(REQUIRED ACTION) Your answer should be the entries, repeated exactly.

[Excerpts from a dataset]
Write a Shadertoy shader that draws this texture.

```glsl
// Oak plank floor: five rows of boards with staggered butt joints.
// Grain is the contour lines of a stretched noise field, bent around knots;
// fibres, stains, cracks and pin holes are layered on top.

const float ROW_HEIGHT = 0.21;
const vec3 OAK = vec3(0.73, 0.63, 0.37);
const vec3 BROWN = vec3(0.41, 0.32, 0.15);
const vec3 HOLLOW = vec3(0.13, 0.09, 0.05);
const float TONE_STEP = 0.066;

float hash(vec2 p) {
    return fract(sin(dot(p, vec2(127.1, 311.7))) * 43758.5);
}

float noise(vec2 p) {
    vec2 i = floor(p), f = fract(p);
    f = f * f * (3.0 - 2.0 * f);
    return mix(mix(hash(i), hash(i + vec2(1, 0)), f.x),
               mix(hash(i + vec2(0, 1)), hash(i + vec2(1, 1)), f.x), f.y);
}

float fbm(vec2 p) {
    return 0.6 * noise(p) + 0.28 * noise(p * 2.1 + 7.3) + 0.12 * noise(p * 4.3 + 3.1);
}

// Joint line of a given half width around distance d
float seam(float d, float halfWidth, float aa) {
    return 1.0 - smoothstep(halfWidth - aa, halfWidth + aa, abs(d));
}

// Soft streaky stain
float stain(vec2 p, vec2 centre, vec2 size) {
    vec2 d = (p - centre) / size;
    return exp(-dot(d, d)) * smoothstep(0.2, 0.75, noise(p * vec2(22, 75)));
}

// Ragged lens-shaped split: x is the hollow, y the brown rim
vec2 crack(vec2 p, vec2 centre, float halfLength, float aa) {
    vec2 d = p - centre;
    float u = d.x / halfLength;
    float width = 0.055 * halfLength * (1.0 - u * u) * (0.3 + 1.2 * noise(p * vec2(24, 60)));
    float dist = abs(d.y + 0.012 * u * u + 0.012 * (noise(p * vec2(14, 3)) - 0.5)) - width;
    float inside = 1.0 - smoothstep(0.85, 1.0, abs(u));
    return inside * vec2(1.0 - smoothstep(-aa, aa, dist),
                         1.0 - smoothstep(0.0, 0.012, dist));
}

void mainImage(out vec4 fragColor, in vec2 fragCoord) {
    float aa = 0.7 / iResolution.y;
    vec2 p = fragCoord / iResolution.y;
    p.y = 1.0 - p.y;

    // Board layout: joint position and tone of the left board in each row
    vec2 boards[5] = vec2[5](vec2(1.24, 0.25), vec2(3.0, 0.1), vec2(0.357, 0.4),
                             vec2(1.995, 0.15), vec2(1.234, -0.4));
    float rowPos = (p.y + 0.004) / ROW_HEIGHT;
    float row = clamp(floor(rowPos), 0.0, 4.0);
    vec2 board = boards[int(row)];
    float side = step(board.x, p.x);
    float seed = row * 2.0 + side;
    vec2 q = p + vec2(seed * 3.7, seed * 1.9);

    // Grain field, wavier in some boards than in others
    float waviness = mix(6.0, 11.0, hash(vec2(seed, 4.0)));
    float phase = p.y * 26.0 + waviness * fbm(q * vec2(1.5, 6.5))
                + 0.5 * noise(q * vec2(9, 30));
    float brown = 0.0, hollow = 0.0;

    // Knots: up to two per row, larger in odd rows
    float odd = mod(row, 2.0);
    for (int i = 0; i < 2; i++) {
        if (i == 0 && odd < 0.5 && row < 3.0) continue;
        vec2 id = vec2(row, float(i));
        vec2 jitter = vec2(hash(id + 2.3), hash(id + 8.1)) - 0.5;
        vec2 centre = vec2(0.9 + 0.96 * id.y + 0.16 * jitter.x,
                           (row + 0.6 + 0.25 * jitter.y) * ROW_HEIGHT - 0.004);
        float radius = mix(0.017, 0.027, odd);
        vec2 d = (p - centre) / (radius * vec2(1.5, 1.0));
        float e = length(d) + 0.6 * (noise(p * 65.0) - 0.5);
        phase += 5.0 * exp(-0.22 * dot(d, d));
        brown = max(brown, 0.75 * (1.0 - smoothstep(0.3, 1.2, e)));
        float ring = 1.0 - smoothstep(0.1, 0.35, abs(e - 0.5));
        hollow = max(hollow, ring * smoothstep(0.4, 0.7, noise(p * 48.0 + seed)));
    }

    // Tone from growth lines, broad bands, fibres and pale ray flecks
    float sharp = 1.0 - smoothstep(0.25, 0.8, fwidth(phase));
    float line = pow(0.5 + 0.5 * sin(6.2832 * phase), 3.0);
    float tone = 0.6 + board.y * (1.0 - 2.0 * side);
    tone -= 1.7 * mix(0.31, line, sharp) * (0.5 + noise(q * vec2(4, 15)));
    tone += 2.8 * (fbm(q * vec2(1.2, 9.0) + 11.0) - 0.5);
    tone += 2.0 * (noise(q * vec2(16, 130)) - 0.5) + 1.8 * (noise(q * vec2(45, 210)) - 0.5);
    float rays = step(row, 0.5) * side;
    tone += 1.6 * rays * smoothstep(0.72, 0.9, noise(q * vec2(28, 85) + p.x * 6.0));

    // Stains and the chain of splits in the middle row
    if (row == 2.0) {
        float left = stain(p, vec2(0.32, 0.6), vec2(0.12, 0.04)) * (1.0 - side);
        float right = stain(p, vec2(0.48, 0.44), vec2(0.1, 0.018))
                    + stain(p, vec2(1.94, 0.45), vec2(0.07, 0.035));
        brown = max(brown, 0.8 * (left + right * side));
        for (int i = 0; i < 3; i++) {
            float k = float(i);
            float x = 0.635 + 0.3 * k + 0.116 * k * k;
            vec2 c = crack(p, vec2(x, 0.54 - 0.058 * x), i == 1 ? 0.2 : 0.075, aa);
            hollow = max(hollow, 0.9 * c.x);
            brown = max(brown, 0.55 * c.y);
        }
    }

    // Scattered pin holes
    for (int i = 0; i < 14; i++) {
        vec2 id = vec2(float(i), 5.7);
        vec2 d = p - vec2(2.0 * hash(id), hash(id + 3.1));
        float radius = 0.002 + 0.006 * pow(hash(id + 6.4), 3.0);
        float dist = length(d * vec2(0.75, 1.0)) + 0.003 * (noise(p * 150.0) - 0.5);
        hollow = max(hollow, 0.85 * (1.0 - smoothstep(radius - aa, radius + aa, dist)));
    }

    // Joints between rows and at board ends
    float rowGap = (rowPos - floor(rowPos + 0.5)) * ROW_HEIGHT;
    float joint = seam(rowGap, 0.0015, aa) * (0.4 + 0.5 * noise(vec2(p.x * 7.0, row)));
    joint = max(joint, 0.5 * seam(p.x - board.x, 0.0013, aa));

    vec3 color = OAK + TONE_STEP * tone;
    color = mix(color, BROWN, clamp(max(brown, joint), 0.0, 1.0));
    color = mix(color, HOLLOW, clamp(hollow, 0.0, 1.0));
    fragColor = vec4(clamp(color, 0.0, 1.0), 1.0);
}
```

(OUTPUT FOR THIS TASK)
Write a Shadertoy shader that draws this texture.

```glsl
// Oak plank floor: five rows of boards with staggered butt joints.
// Grain is the contour lines of a stretched noise field, bent around knots;
// fibres, stains, cracks and pin holes are layered on top.

const float ROW_HEIGHT = 0.21;
const vec3 OAK = vec3(0.73, 0.63, 0.37);
const vec3 BROWN = vec3(0.41, 0.32, 0.15);
const vec3 HOLLOW = vec3(0.13, 0.09, 0.05);
const float TONE_STEP = 0.066;

float hash(vec2 p) {
    return fract(sin(dot(p, vec2(127.1, 311.7))) * 43758.5);
}

float noise(vec2 p) {
    vec2 i = floor(p), f = fract(p);
    f = f * f * (3.0 - 2.0 * f);
    return mix(mix(hash(i), hash(i + vec2(1, 0)), f.x),
               mix(hash(i + vec2(0, 1)), hash(i + vec2(1, 1)), f.x), f.y);
}

float fbm(vec2 p) {
    return 0.6 * noise(p) + 0.28 * noise(p * 2.1 + 7.3) + 0.12 * noise(p * 4.3 + 3.1);
}

// Joint line of a given half width around distance d
float seam(float d, float halfWidth, float aa) {
    return 1.0 - smoothstep(halfWidth - aa, halfWidth + aa, abs(d));
}

// Soft streaky stain
float stain(vec2 p, vec2 centre, vec2 size) {
    vec2 d = (p - centre) / size;
    return exp(-dot(d, d)) * smoothstep(0.2, 0.75, noise(p * vec2(22, 75)));
}

// Ragged lens-shaped split: x is the hollow, y the brown rim
vec2 crack(vec2 p, vec2 centre, float halfLength, float aa) {
    vec2 d = p - centre;
    float u = d.x / halfLength;
    float width = 0.055 * halfLength * (1.0 - u * u) * (0.3 + 1.2 * noise(p * vec2(24, 60)));
    float dist = abs(d.y + 0.012 * u * u + 0.012 * (noise(p * vec2(14, 3)) - 0.5)) - width;
    float inside = 1.0 - smoothstep(0.85, 1.0, abs(u));
    return inside * vec2(1.0 - smoothstep(-aa, aa, dist),
                         1.0 - smoothstep(0.0, 0.012, dist));
}

void mainImage(out vec4 fragColor, in vec2 fragCoord) {
    float aa = 0.7 / iResolution.y;
    vec2 p = fragCoord / iResolution.y;
    p.y = 1.0 - p.y;

    // Board layout: joint position and tone of the left board in each row
    vec2 boards[5] = vec2[5](vec2(1.24, 0.25), vec2(3.0, 0.1), vec2(0.357, 0.4),
                             vec2(1.995, 0.15), vec2(1.234, -0.4));
    float rowPos = (p.y + 0.004) / ROW_HEIGHT;
    float row = clamp(floor(rowPos), 0.0, 4.0);
    vec2 board = boards[int(row)];
    float side = step(board.x, p.x);
    float seed = row * 2.0 + side;
    vec2 q = p + vec2(seed * 3.7, seed * 1.9);

    // Grain field, wavier in some boards than in others
    float waviness = mix(6.0, 11.0, hash(vec2(seed, 4.0)));
    float phase = p.y * 26.0 + waviness * fbm(q * vec2(1.5, 6.5))
                + 0.5 * noise(q * vec2(9, 30));
    float brown = 0.0, hollow = 0.0;

    // Knots: up to two per row, larger in odd rows
    float odd = mod(row, 2.0);
    for (int i = 0; i < 2; i++) {
        if (i == 0 && odd < 0.5 && row < 3.0) continue;
        vec2 id = vec2(row, float(i));
        vec2 jitter = vec2(hash(id + 2.3), hash(id + 8.1)) - 0.5;
        vec2 centre = vec2(0.9 + 0.96 * id.y + 0.16 * jitter.x,
                           (row + 0.6 + 0.25 * jitter.y) * ROW_HEIGHT - 0.004);
        float radius = mix(0.017, 0.027, odd);
        vec2 d = (p - centre) / (radius * vec2(1.5, 1.0));
        float e = length(d) + 0.6 * (noise(p * 65.0) - 0.5);
        phase += 5.0 * exp(-0.22 * dot(d, d));
        brown = max(brown, 0.75 * (1.0 - smoothstep(0.3, 1.2, e)));
        float ring = 1.0 - smoothstep(0.1, 0.35, abs(e - 0.5));
        hollow = max(hollow, ring * smoothstep(0.4, 0.7, noise(p * 48.0 + seed)));
    }

    // Tone from growth lines, broad bands, fibres and pale ray flecks
    float sharp = 1.0 - smoothstep(0.25, 0.8, fwidth(phase));
    float line = pow(0.5 + 0.5 * sin(6.2832 * phase), 3.0);
    float tone = 0.6 + board.y * (1.0 - 2.0 * side);
    tone -= 1.7 * mix(0.31, line, sharp) * (0.5 + noise(q * vec2(4, 15)));
    tone += 2.8 * (fbm(q * vec2(1.2, 9.0) + 11.0) - 0.5);
    tone += 2.0 * (noise(q * vec2(16, 130)) - 0.5) + 1.8 * (noise(q * vec2(45, 210)) - 0.5);
    float rays = step(row, 0.5) * side;
    tone += 1.6 * rays * smoothstep(0.72, 0.9, noise(q * vec2(28, 85) + p.x * 6.0));

    // Stains and the chain of splits in the middle row
    if (row == 2.0) {
        float left = stain(p, vec2(0.32, 0.6), vec2(0.12, 0.04)) * (1.0 - side);
        float right = stain(p, vec2(0.48, 0.44), vec2(0.1, 0.018))
                    + stain(p, vec2(1.94, 0.45), vec2(0.07, 0.035));
        brown = max(brown, 0.8 * (left + right * side));
        for (int i = 0; i < 3; i++) {
            float k = float(i);
            float x = 0.635 + 0.3 * k + 0.116 * k * k;
            vec2 c = crack(p, vec2(x, 0.54 - 0.058 * x), i == 1 ? 0.2 : 0.075, aa);
            hollow = max(hollow, 0.9 * c.x);
            brown = max(brown, 0.55 * c.y);
        }
    }

    // Scattered pin holes
    for (int i = 0; i < 14; i++) {
        vec2 id = vec2(float(i), 5.7);
        vec2 d = p - vec2(2.0 * hash(id), hash(id + 3.1));
        float radius = 0.002 + 0.006 * pow(hash(id + 6.4), 3.0);
        float dist = length(d * vec2(0.75, 1.0)) + 0.003 * (noise(p * 150.0) - 0.5);
        hollow = max(hollow, 0.85 * (1.0 - smoothstep(radius - aa, radius + aa, dist)));
    }

    // Joints between rows and at board ends
    float rowGap = (rowPos - floor(rowPos + 0.5)) * ROW_HEIGHT;
    float joint = seam(rowGap, 0.0015, aa) * (0.4 + 0.5 * noise(vec2(p.x * 7.0, row)));
    joint = max(joint, 0.5 * seam(p.x - board.x, 0.0013, aa));

    vec3 color = OAK + TONE_STEP * tone;
    color = mix(color, BROWN, clamp(max(brown, joint), 0.0, 1.0));
    color = mix(color, HOLLOW, clamp(hollow, 0.0, 1.0));
    fragColor = vec4(clamp(color, 0.0, 1.0), 1.0);
}
```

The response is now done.